SIRTE, Libya (AP) — African leaders have approved a contentious decision to denounce the International Criminal Court and refuse to extradite Sudan’s President Omar al-Bashir.
The final decision by the African Union heads of state summit says AU members “shall not cooperate … in the arrest and transfer of the President of Sudan to the ICC.”
The story adds that “some leaders say there was strong dissent on the text. Benin Foreign Minister Jean-Marie Ehouzou says that Sudan’s neighbor, Chad, objected to the wording.”
At Complex Terrain Lab, Tim Stevens notes that the BBC carries the story as well and adds, “This can’t be good news.” Eric Posner at Volokh Conspiracy puts a broader gloss on it, suggesting that the move demonstrates the “limits of global legalism,” and adds that the ICC
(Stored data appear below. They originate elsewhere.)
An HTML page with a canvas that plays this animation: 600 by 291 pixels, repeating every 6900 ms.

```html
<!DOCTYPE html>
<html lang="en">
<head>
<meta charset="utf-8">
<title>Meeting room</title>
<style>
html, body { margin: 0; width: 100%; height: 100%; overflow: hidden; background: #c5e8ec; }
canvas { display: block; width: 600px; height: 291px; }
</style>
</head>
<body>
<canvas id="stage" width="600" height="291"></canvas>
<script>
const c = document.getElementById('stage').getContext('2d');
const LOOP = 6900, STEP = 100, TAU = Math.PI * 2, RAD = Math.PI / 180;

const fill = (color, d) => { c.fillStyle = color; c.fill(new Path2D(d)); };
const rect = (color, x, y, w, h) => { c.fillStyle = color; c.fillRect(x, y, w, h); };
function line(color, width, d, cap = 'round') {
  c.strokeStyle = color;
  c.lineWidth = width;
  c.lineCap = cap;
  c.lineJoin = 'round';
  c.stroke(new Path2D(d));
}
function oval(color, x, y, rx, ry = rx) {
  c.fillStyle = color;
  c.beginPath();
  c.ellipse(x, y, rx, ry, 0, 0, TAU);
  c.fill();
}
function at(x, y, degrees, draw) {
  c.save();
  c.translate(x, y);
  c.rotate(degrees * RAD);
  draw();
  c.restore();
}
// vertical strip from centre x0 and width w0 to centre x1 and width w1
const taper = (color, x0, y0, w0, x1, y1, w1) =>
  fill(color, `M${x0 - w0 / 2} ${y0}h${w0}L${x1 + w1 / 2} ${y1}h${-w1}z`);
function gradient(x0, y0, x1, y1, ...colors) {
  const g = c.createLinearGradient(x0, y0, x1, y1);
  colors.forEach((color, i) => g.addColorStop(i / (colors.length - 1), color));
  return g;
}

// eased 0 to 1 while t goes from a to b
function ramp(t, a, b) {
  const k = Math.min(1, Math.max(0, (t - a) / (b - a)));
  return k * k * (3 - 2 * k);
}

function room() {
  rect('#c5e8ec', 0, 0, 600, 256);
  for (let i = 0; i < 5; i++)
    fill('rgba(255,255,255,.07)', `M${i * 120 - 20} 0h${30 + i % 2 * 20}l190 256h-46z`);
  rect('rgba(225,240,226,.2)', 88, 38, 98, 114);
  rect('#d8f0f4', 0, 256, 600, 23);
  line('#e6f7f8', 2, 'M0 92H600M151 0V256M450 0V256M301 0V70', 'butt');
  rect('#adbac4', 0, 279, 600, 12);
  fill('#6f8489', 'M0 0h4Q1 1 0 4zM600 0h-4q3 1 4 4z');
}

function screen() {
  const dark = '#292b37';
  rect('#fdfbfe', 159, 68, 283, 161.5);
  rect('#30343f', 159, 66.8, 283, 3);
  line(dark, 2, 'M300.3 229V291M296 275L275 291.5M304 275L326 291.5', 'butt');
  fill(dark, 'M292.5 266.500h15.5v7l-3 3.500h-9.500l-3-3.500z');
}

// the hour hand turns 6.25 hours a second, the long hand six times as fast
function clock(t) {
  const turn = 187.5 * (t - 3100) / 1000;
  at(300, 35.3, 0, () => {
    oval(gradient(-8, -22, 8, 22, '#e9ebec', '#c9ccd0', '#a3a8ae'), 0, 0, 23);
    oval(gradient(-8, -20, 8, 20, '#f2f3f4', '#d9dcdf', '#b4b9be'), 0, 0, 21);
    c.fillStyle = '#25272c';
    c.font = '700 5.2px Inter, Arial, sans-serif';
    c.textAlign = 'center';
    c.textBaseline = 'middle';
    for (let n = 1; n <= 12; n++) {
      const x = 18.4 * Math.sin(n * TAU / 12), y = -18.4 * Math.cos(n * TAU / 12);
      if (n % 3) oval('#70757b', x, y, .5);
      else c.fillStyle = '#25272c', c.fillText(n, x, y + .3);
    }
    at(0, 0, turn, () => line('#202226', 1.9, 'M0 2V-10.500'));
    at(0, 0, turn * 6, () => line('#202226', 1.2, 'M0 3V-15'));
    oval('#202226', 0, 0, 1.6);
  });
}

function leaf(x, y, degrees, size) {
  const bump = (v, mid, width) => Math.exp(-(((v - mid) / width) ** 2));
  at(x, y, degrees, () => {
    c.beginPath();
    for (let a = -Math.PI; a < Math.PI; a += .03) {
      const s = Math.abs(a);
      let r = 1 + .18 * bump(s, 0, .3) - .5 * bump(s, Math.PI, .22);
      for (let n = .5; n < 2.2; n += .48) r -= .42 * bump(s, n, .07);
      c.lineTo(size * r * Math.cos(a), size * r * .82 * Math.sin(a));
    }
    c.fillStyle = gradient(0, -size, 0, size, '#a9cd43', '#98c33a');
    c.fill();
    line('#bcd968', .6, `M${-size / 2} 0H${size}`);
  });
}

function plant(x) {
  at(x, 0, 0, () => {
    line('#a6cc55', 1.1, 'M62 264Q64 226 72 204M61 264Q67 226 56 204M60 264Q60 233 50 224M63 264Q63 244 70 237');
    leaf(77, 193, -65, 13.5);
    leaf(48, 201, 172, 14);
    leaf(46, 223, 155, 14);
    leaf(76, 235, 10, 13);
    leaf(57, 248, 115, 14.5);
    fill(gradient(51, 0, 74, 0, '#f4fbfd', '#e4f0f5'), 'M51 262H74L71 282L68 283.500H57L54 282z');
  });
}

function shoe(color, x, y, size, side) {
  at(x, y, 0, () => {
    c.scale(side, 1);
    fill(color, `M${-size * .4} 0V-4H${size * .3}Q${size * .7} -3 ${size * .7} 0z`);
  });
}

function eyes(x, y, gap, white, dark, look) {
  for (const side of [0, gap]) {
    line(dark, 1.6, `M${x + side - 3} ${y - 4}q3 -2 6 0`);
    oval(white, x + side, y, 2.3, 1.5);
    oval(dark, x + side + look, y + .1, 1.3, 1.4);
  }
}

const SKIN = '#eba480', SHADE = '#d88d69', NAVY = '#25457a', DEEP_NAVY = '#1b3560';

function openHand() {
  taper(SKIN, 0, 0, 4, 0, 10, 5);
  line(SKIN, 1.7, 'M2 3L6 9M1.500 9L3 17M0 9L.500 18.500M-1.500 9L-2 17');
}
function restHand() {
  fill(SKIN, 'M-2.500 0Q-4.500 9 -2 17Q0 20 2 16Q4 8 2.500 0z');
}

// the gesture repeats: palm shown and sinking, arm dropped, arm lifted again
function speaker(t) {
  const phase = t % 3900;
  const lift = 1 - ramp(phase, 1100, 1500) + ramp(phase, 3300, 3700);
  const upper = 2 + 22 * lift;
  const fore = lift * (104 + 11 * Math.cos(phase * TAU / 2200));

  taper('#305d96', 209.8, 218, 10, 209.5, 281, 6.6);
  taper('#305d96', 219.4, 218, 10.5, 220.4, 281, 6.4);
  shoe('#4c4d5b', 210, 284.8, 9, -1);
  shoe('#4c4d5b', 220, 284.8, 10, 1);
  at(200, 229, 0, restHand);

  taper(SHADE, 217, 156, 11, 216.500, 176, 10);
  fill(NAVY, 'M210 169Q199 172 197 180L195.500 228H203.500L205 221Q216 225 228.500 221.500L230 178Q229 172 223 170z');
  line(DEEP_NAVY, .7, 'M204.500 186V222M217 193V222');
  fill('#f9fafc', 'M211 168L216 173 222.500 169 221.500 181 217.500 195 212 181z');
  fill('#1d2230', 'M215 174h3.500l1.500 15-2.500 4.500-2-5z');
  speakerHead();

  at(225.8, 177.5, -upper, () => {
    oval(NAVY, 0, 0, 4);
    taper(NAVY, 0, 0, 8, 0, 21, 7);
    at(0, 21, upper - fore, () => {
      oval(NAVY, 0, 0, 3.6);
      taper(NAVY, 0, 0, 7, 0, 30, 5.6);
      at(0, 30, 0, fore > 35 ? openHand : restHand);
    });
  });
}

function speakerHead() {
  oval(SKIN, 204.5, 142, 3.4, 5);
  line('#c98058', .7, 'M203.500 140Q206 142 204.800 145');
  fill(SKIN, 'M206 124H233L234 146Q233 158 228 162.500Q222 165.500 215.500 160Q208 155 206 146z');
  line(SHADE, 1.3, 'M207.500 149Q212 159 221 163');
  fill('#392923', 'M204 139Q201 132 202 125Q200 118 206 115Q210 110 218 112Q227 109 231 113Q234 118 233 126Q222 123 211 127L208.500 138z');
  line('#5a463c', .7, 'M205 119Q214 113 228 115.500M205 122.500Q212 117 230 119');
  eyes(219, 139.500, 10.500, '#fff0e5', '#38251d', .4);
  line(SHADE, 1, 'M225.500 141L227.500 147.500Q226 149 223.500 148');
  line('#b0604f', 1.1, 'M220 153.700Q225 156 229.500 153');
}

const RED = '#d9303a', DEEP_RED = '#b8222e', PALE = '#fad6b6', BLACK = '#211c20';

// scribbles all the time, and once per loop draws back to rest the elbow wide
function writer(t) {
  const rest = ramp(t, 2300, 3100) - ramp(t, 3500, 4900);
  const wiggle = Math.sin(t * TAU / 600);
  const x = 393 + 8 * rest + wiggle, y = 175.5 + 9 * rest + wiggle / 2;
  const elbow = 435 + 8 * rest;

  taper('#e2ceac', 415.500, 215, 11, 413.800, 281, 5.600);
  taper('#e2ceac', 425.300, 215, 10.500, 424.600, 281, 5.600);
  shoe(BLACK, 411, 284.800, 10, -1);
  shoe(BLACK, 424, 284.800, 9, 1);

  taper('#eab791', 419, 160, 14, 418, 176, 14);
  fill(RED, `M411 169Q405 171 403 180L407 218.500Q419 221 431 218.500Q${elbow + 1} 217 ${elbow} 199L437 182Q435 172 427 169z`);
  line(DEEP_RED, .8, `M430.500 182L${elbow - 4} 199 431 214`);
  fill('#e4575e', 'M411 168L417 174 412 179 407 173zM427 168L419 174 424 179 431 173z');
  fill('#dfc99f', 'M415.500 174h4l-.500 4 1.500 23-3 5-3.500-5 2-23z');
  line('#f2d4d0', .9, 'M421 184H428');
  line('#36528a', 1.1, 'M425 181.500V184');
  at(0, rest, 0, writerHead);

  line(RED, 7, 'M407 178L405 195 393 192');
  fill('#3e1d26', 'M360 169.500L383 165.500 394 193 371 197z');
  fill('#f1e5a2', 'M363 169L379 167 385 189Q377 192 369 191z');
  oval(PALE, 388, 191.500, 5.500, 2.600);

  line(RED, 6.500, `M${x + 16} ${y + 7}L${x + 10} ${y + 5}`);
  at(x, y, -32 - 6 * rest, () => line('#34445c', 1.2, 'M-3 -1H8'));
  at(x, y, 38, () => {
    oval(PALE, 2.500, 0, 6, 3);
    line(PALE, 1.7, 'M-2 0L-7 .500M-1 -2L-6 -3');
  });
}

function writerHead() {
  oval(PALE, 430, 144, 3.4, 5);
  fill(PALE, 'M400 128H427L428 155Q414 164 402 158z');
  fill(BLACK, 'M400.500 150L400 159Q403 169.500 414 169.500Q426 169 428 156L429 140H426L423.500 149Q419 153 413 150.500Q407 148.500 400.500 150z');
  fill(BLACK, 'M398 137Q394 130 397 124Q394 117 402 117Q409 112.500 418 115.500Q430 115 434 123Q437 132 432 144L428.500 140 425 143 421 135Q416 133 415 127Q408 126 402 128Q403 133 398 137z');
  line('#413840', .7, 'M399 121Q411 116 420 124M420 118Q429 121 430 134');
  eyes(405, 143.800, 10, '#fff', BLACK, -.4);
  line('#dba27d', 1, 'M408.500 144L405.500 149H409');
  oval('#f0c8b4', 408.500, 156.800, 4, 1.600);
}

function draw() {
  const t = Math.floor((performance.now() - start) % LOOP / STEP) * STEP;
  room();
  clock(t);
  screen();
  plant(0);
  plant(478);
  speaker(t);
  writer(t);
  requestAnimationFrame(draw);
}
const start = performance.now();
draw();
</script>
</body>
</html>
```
is rapidly being downgraded to a development institution, one that can provide legal and judicial capacity to states that request its help in battles with insurgencies, such as Uganda and the Central African Republic.
The ICC as technical assistance and development organization? If so, it comes wrapped in very peculiar clothing – viz., the power in theory at least to compel its technical assistance. But I suppose that if this report from the AU meetings prove true, then it might turn out to be the ICC has its effects mostly under circumstances where it might look like an institution with independent teeth, but in actual performance is more like a technical assistance body that depends upon cooperation.
I myself have always thought that the question underlying the ICC is whether it is actually possible to have a judicial institution that is stronger than the political, social and cultural matrix from which judicial institutions ordinarily, in Weberian terms, derive their legitimacy and authority. Eric is expressing a material, realist skepticism; mine is a skepticism based in idealism, one that accepts notions of legitimacy as carrying genuine weight – but which then asks what the basis for legitimacy and authority is supposed to be, and what the theory of legitimacy is, if it does not otherwise satisfy classically Weberian conditions. The answer seemed to be, not a problem, because the ICC will address only such beyond-any-defense issues of genocide and crimes against humanity and obvious war crimes that the question of it being embedded in a pre-existing social order won’t matter. It will have its own legitimacy the way that Nuremberg is supposed to have a kind of auto-legitimation.
Maybe that’s so, and maybe this resolution, if it turns out to be true and lasting, still won’t turn out to have bad effects. Maybe, for example, the EU and the US can put on enough political pressure that it is just another forgotten diplomatic declaration at some forgotten conference. One data point is not the stuff of infinite straight line extrapolation. But still, at first blush this doesn’t look like a great data point on the road to showing that the stuff of the ICC is so obviously bad, bad, bad in the eyes of the “international community” that it obviates the usual Weberian embedding of judicial orders within social and political ones.